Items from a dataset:

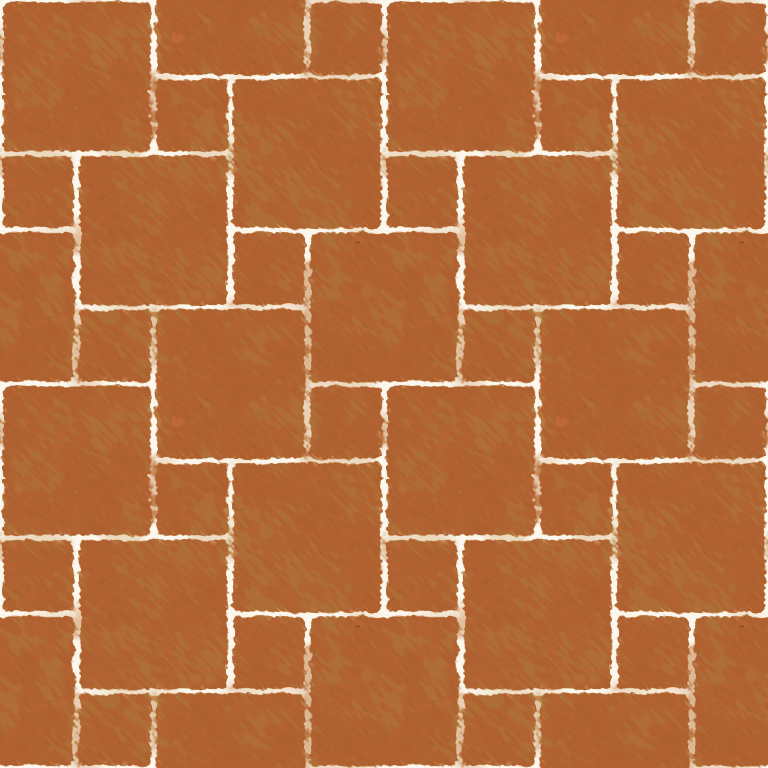
This texture is drawn by a Shadertoy shader. Its source:

```glsl
const float UNITS = 10.0;  // small-tile widths across the canvas
const float PERIOD = 5.0;  // units after which layout and wear repeat

const vec3 CLAY = vec3(0.69, 0.382, 0.192);
const vec3 OLIVE = vec3(0.68, 0.445, 0.22);
const vec3 RUST = vec3(0.75, 0.385, 0.21);
const vec3 UMBER = vec3(0.50, 0.28, 0.13);
const vec3 CREAM = vec3(0.985, 0.97, 0.93);

float hash(vec2 p) {
    return fract(sin(dot(p, vec2(127.1, 311.7))) * 43758.5453);
}

// Value noise on a lattice that wraps after a whole number of cells
float wrapNoise(vec2 p, vec2 period) {
    vec2 i = floor(p);
    vec2 f = p - i;
    f = f * f * (3.0 - 2.0 * f);
    vec2 a = mod(i, period);
    vec2 b = mod(i + 1.0, period);
    return mix(mix(hash(a), hash(vec2(b.x, a.y)), f.x),
               mix(hash(vec2(a.x, b.y)), hash(b), f.x), f.y);
}

// Noise with a whole frequency per unit
float noiseAt(vec2 p, float freq) {
    return wrapNoise(p * freq, vec2(PERIOD * freq));
}

// Noise stretched along the falling diagonal
float streaks(vec2 p, vec2 freq) {
    return wrapNoise(vec2(p.x - p.y, p.x + p.y) * freq, PERIOD * freq);
}

// Two-size square tiling: xy = offset from the tile centre, z = half size
vec3 tileAt(vec2 p) {
    vec2 cell = floor(p);
    float k = mod(cell.x - 3.0 * cell.y, 5.0);
    bool isSmall = k > 3.5;
    float halfSize = isSmall ? 0.5 : 1.0;
    vec2 corner = isSmall ? cell : cell - vec2(mod(k, 2.0), floor(k / 2.0));
    return vec3(p - corner - halfSize, halfSize);
}

// Depth inside a rounded square
float insetDepth(vec2 local, float halfSize, float radius) {
    vec2 q = abs(local) - halfSize + radius;
    return radius - length(max(q, 0.0)) - min(max(q.x, q.y), 0.0);
}

// Soft repeating spot
float spot(vec2 p, vec2 center, float radius) {
    vec2 q = mod(p - center + 0.5 * PERIOD, PERIOD) - 0.5 * PERIOD;
    return 1.0 - smoothstep(0.5 * radius, radius, length(q));
}

// Clay surface with slanted flecks and a few blemishes
vec3 clayColor(vec2 p) {
    float broad = noiseAt(p, 3.0);
    float fine = streaks(p, vec2(17.0, 5.0));
    float thin = streaks(p + 1.7, vec2(26.0, 7.0));
    vec3 color = CLAY + 0.018 * (thin - 0.5) + 0.012 * (broad - 0.5);
    color = mix(color, OLIVE, 0.75 * smoothstep(0.58, 0.82, 0.65 * fine + 0.45 * broad));
    color = mix(color, RUST, 0.55 * smoothstep(0.78, 0.95, thin) * (1.0 - broad));
    color = mix(color, UMBER, 0.3 * smoothstep(0.93, 1.0, streaks(p + 3.1, vec2(22.0, 9.0))));
    float rough = 0.06 * (noiseAt(p, 16.0) - 0.5);
    color = mix(color, RUST + 0.03, 0.7 * spot(p + rough, vec2(2.32, 0.5), 0.1));
    return mix(color, UMBER, 0.7 * spot(p + rough, vec2(4.65, 3.15), 0.035));
}

// Chalky joint coverage, more broken on the upright joints
float groutCover(vec2 p, float pixel) {
    vec2 wobble = vec2(noiseAt(p, 6.0), noiseAt(p + 2.3, 6.0)) - 0.5;
    vec3 tile = tileAt(p + 0.035 * wobble);
    vec2 edge = tile.z - abs(tile.xy);
    float upright = smoothstep(-0.04, 0.04, edge.y - edge.x);
    float depth = insetDepth(tile.xy, tile.z, 0.11);

    float grain = noiseAt(p, 26.0) - 0.5;
    float scratch = streaks(p, vec2(19.0, 7.0)) - 0.5;
    float ragged = mix(0.022, 0.038, upright) * (grain + scratch);
    float width = mix(0.030, 0.037, upright) + 0.016 * (noiseAt(p + 0.6, 4.0) - 0.5);
    float soft = max(0.013, 0.75 * pixel);
    float line = 1.0 - smoothstep(width - soft, width + soft, depth + ragged);

    // Rubbed stretches and loose chalk dust beside the joints
    float rubbed = 1.0 - smoothstep(0.18, 0.5, noiseAt(p + 0.37, 2.0));
    float chips = smoothstep(-0.15, 0.3, scratch + 0.6 * grain);
    line *= 1.0 - rubbed * mix(0.2, 0.4 + 0.5 * chips, upright);
    float dust = (1.0 - smoothstep(0.02, 0.13, depth)) * smoothstep(0.22, 0.45, scratch);
    return max(line, 0.3 * dust);
}

void mainImage(out vec4 fragColor, in vec2 fragCoord) {
    vec2 uv = fragCoord / iResolution.xy;
    vec2 p = vec2(uv.x, 1.0 - uv.y) * UNITS;
    float pixel = UNITS / min(iResolution.x, iResolution.y);

    // Thin chalk turns warmer as the clay shows through
    vec3 cover = pow(vec3(groutCover(p, pixel)), vec3(1.0, 1.08, 1.25));
    fragColor = vec4(mix(clayColor(p), CREAM, cover), 1.0);
}
```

TRY IT — The copy you produce must match the entries above exactly, except that it has no pictures.

EXERCISE ANSWER —
This texture is drawn by a Shadertoy shader. Its source:

```glsl
const float UNITS = 10.0;  // small-tile widths across the canvas
const float PERIOD = 5.0;  // units after which layout and wear repeat

const vec3 CLAY = vec3(0.69, 0.382, 0.192);
const vec3 OLIVE = vec3(0.68, 0.445, 0.22);
const vec3 RUST = vec3(0.75, 0.385, 0.21);
const vec3 UMBER = vec3(0.50, 0.28, 0.13);
const vec3 CREAM = vec3(0.985, 0.97, 0.93);

float hash(vec2 p) {
    return fract(sin(dot(p, vec2(127.1, 311.7))) * 43758.5453);
}

// Value noise on a lattice that wraps after a whole number of cells
float wrapNoise(vec2 p, vec2 period) {
    vec2 i = floor(p);
    vec2 f = p - i;
    f = f * f * (3.0 - 2.0 * f);
    vec2 a = mod(i, period);
    vec2 b = mod(i + 1.0, period);
    return mix(mix(hash(a), hash(vec2(b.x, a.y)), f.x),
               mix(hash(vec2(a.x, b.y)), hash(b), f.x), f.y);
}

// Noise with a whole frequency per unit
float noiseAt(vec2 p, float freq) {
    return wrapNoise(p * freq, vec2(PERIOD * freq));
}

// Noise stretched along the falling diagonal
float streaks(vec2 p, vec2 freq) {
    return wrapNoise(vec2(p.x - p.y, p.x + p.y) * freq, PERIOD * freq);
}

// Two-size square tiling: xy = offset from the tile centre, z = half size
vec3 tileAt(vec2 p) {
    vec2 cell = floor(p);
    float k = mod(cell.x - 3.0 * cell.y, 5.0);
    bool isSmall = k > 3.5;
    float halfSize = isSmall ? 0.5 : 1.0;
    vec2 corner = isSmall ? cell : cell - vec2(mod(k, 2.0), floor(k / 2.0));
    return vec3(p - corner - halfSize, halfSize);
}

// Depth inside a rounded square
float insetDepth(vec2 local, float halfSize, float radius) {
    vec2 q = abs(local) - halfSize + radius;
    return radius - length(max(q, 0.0)) - min(max(q.x, q.y), 0.0);
}

// Soft repeating spot
float spot(vec2 p, vec2 center, float radius) {
    vec2 q = mod(p - center + 0.5 * PERIOD, PERIOD) - 0.5 * PERIOD;
    return 1.0 - smoothstep(0.5 * radius, radius, length(q));
}

// Clay surface with slanted flecks and a few blemishes
vec3 clayColor(vec2 p) {
    float broad = noiseAt(p, 3.0);
    float fine = streaks(p, vec2(17.0, 5.0));
    float thin = streaks(p + 1.7, vec2(26.0, 7.0));
    vec3 color = CLAY + 0.018 * (thin - 0.5) + 0.012 * (broad - 0.5);
    color = mix(color, OLIVE, 0.75 * smoothstep(0.58, 0.82, 0.65 * fine + 0.45 * broad));
    color = mix(color, RUST, 0.55 * smoothstep(0.78, 0.95, thin) * (1.0 - broad));
    color = mix(color, UMBER, 0.3 * smoothstep(0.93, 1.0, streaks(p + 3.1, vec2(22.0, 9.0))));
    float rough = 0.06 * (noiseAt(p, 16.0) - 0.5);
    color = mix(color, RUST + 0.03, 0.7 * spot(p + rough, vec2(2.32, 0.5), 0.1));
    return mix(color, UMBER, 0.7 * spot(p + rough, vec2(4.65, 3.15), 0.035));
}

// Chalky joint coverage, more broken on the upright joints
float groutCover(vec2 p, float pixel) {
    vec2 wobble = vec2(noiseAt(p, 6.0), noiseAt(p + 2.3, 6.0)) - 0.5;
    vec3 tile = tileAt(p + 0.035 * wobble);
    vec2 edge = tile.z - abs(tile.xy);
    float upright = smoothstep(-0.04, 0.04, edge.y - edge.x);
    float depth = insetDepth(tile.xy, tile.z, 0.11);

    float grain = noiseAt(p, 26.0) - 0.5;
    float scratch = streaks(p, vec2(19.0, 7.0)) - 0.5;
    float ragged = mix(0.022, 0.038, upright) * (grain + scratch);
    float width = mix(0.030, 0.037, upright) + 0.016 * (noiseAt(p + 0.6, 4.0) - 0.5);
    float soft = max(0.013, 0.75 * pixel);
    float line = 1.0 - smoothstep(width - soft, width + soft, depth + ragged);

    // Rubbed stretches and loose chalk dust beside the joints
    float rubbed = 1.0 - smoothstep(0.18, 0.5, noiseAt(p + 0.37, 2.0));
    float chips = smoothstep(-0.15, 0.3, scratch + 0.6 * grain);
    line *= 1.0 - rubbed * mix(0.2, 0.4 + 0.5 * chips, upright);
    float dust = (1.0 - smoothstep(0.02, 0.13, depth)) * smoothstep(0.22, 0.45, scratch);
    return max(line, 0.3 * dust);
}

void mainImage(out vec4 fragColor, in vec2 fragCoord) {
    vec2 uv = fragCoord / iResolution.xy;
    vec2 p = vec2(uv.x, 1.0 - uv.y) * UNITS;
    float pixel = UNITS / min(iResolution.x, iResolution.y);

    // Thin chalk turns warmer as the clay shows through
    vec3 cover = pow(vec3(groutCover(p, pixel)), vec3(1.0, 1.08, 1.25));
    fragColor = vec4(mix(clayColor(p), CREAM, cover), 1.0);
}
```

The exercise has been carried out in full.